## [Required action]
From the first line of the entries through the line containing "border-box; margin: 0;", output everything exactly except the pictures.

## [The records]

▶

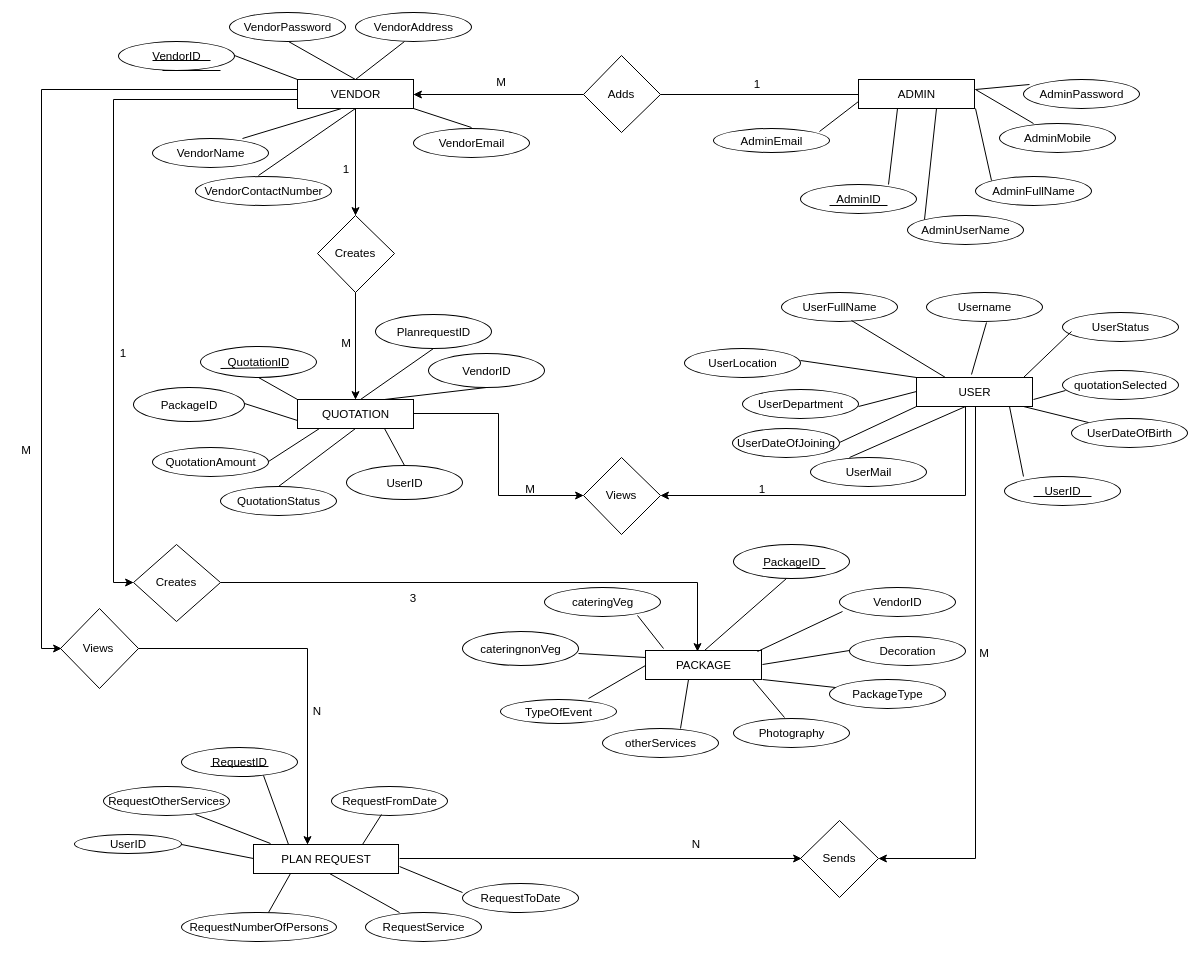
<!DOCTYPE html>
<html lang="en">
<head>
<meta charset="utf-8">
<title>Event planning entity relationship diagram</title>
<style>
:root { --ink: #000; --paper: #fff; }
* { box-sizing: border-box; margin: 0; }
html, body { width: 1200px; height: 953px; overflow: hidden; background: var(--paper); }
.diagram { position: relative; width: 1200px; height: 953px; color: var(--ink); font: 11.6px/14px "Liberation Sans", Arial, sans-serif; }
.connectors { position: absolute; left: 0; top: 0; fill: none; stroke: var(--ink); stroke-width: 1; }
.connectors marker path { fill: var(--ink); }
.flow > * { marker-end: url(#arrow); }
.entity, .attribute, .relation, .cardinality { position: absolute; left: var(--x); top: var(--y); display: flex; align-items: center; justify-content: center; white-space: nowrap; }
.entity { width: 117px; height: 30px; border: 1px solid var(--ink); }
.attribute { width: var(--w, 117px); height: var(--h, 30px); border: 1px solid var(--ink); border-radius: 50%; }
.relation, .cardinality { width: 80px; height: 14px; transform: translate(-50%, -50%); }
.wide { width: 146px; }
</style>
</head>
<body>
<main class="diagram">

<section aria-label="Vendor">
<div class="entity" style="--x:297px;--y:79px">VENDOR</div>
<div class="attribute" style="--x:118px;--y:41px">VendorID</div>
<div class="attribute" style="--x:229px;--y:12px">VendorPassword</div>
<div class="attribute" style="--x:355px;--y:12px">VendorAddress</div>
<div class="attribute" style="--x:152px;--y:138px">VendorName</div>
<div class="attribute" style="--x:195px;--y:176px;--w:137px">VendorContactNumber</div>
<div class="attribute" style="--x:413px;--y:128px">VendorEmail</div>
</section>

<section aria-label="Admin">
<div class="entity" style="--x:858px;--y:79px">ADMIN</div>
<div class="attribute" style="--x:713px;--y:128px;--h:25px">AdminEmail</div>
<div class="attribute" style="--x:800px;--y:184px">AdminID</div>
<div class="attribute" style="--x:907px;--y:215px">AdminUserName</div>
<div class="attribute" style="--x:975px;--y:176px">AdminFullName</div>
<div class="attribute" style="--x:999px;--y:123px">AdminMobile</div>
<div class="attribute" style="--x:1023px;--y:79px">AdminPassword</div>
</section>

<section aria-label="Quotation">
<div class="entity" style="--x:297px;--y:399px">QUOTATION</div>
<div class="attribute" style="--x:200px;--y:346px;--h:32px">QuotationID</div>
<div class="attribute" style="--x:375px;--y:314px;--h:35px">PlanrequestID</div>
<div class="attribute" style="--x:428px;--y:353px;--h:35px">VendorID</div>
<div class="attribute" style="--x:133px;--y:387px;--w:112px;--h:35px">PackageID</div>
<div class="attribute" style="--x:152px;--y:447px">QuotationAmount</div>
<div class="attribute" style="--x:220px;--y:486px">QuotationStatus</div>
<div class="attribute" style="--x:346px;--y:465px;--h:35px">UserID</div>
</section>

<section aria-label="User">
<div class="entity" style="--x:916px;--y:377px">USER</div>
<div class="attribute" style="--x:781px;--y:292px">UserFullName</div>
<div class="attribute" style="--x:926px;--y:292px">Username</div>
<div class="attribute" style="--x:1062px;--y:312px">UserStatus</div>
<div class="attribute" style="--x:684px;--y:348px">UserLocation</div>
<div class="attribute" style="--x:742px;--y:389px">UserDepartment</div>
<div class="attribute" style="--x:732px;--y:428px;--w:108px">UserDateOfJoining</div>
<div class="attribute" style="--x:810px;--y:457px">UserMail</div>
<div class="attribute" style="--x:1062px;--y:370px">quotationSelected</div>
<div class="attribute" style="--x:1071px;--y:418px">UserDateOfBirth</div>
<div class="attribute" style="--x:1004px;--y:476px">UserID</div>
</section>

<section aria-label="Package">
<div class="entity" style="--x:645px;--y:650px">PACKAGE</div>
<div class="attribute" style="--x:733px;--y:544px;--h:35px">PackageID</div>
<div class="attribute" style="--x:544px;--y:587px">cateringVeg</div>
<div class="attribute" style="--x:462px;--y:631px;--h:35px">cateringnonVeg</div>
<div class="attribute" style="--x:500px;--y:699px;--h:25px">TypeOfEvent</div>
<div class="attribute" style="--x:602px;--y:728px">otherServices</div>
<div class="attribute" style="--x:733px;--y:718px">Photography</div>
<div class="attribute" style="--x:829px;--y:679px">PackageType</div>
<div class="attribute" style="--x:849px;--y:636px">Decoration</div>
<div class="attribute" style="--x:839px;--y:587px">VendorID</div>
</section>

<section aria-label="Plan request">
<div class="entity wide" style="--x:253px;--y:844px">PLAN REQUEST</div>
<div class="attribute" style="--x:181px;--y:747px">RequestID</div>
<div class="attribute" style="--x:103px;--y:786px;--w:127px">RequestOtherServices</div>
<div class="attribute" style="--x:74px;--y:834px;--w:108px;--h:20px">UserID</div>
<div class="attribute" style="--x:331px;--y:786px">RequestFromDate</div>
<div class="attribute" style="--x:181px;--y:912px;--w:156px">RequestNumberOfPersons</div>
<div class="attribute" style="--x:365px;--y:912px">RequestService</div>
<div class="attribute" style="--x:462px;--y:883px">RequestToDate</div>
</section>

<svg class="connectors" width="1200" height="953" viewBox="0 0 1200 953" aria-hidden="true">
<defs>
<marker id="arrow" markerUnits="userSpaceOnUse" markerWidth="10" markerHeight="10" refX="8" refY="5" orient="auto"><path d="M1 1.5 8 5 1 8.5 2.8 5Z"/></marker>
</defs>
<g transform="translate(.5 .5)">
<g class="relation-shapes">
<polygon points="621,55 660,94 621,132 583,94"/>
<polygon points="355,215 394,253 355,292 317,253"/>
<polygon points="621,457 660,495 621,534 583,495"/>
<polygon points="176,544 220,582 176,621 133,582"/>
<polygon points="99,608 138,648 99,688 60,648"/>
<polygon points="839,820 878,858 839,897 800,858"/>
</g>
<g class="flow">
<path d="M583 94H414"/>
<path d="M355 108V214"/>
<path d="M355 292V398"/>
<path d="M413 413H498V495H582"/>
<path d="M965 406V495H661"/>
<path d="M975 406V858H879"/>
<path d="M399 858H800"/>
<path d="M297 99H113V582H132"/>
<path d="M297 89H41V648H60"/>
<path d="M220 582H697V650"/>
<path d="M138 648H307V843"/>
</g>
<path class="plain-link" d="M660 94H858"/>
<g class="attribute-links">
<path d="M234 55 297 79M288 41 355 79M404 41 355 79M242 138 341 108M258 175 355 108M413 108 471 127"/>
<path d="M819 131 858 101M888 184 897 108M924 219 936 108M991 180 975 108M1033 123 975 89M1029 84 975 89"/>
<path d="M258 377 297 399M433 348 360 399M486 387 384 399M244 403 297 420M268 461 319 428M278 486 355 428M404 465 384 428"/>
<path d="M851 320 945 377M986 322 971 374M1071 331 1023 377M800 360 916 377M858 406 916 391M839 442 916 406M849 457 965 406M1065 390 1033 399M1088 422 1023 406M1023 476 1009 406"/>
<path d="M786 578 704 650M637 615 663 648M578 653 645 657M588 698 645 665M680 728 688 679M784 717 752 679M835 687 762 679M849 650 762 664M842 611 757 651"/>
<path d="M263 775 288 844M195 814 270 843M181 844 253 858M381 814 362 844M268 912 290 873M399 912 329 873M462 892 399 866"/>
</g>
<g class="key-underlines">
<path d="M152 60H210M162 70H220M829 205H887M220 368 288 367M1033 496H1091M762 568H825M210 766H268"/>
</g>
</g>
</svg>

<section aria-label="Relationships">
<div class="relation" style="--x:621px;--y:94px">Adds</div>
<div class="relation" style="--x:355px;--y:253px">Creates</div>
<div class="relation" style="--x:621px;--y:495px">Views</div>
<div class="relation" style="--x:176px;--y:582px">Creates</div>
<div class="relation" style="--x:98px;--y:648px">Views</div>
<div class="relation" style="--x:839px;--y:858px">Sends</div>
</section>

<section aria-label="Cardinalities">
<div class="cardinality" style="--x:501px;--y:82px">M</div>
<div class="cardinality" style="--x:757px;--y:84px">1</div>
<div class="cardinality" style="--x:346px;--y:169px">1</div>
<div class="cardinality" style="--x:346px;--y:343px">M</div>
<div class="cardinality" style="--x:123px;--y:353px">1</div>
<div class="cardinality" style="--x:26px;--y:450px">M</div>
<div class="cardinality" style="--x:530px;--y:489px">M</div>
<div class="cardinality" style="--x:762px;--y:489px">1</div>
<div class="cardinality" style="--x:413px;--y:598px">3</div>
<div class="cardinality" style="--x:984px;--y:653px">M</div>
<div class="cardinality" style="--x:317px;--y:711px">N</div>
<div class="cardinality" style="--x:696px;--y:844px">N</div>
</section>
</main>
</body>
</html>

◀

## [Task solution]
<!DOCTYPE html>
<html lang="en">
<head>
<meta charset="utf-8">
<title>Event planning entity relationship diagram</title>
<style>
:root { --ink: #000; --paper: #fff; }
* { box-sizing: border-box; margin: 0; }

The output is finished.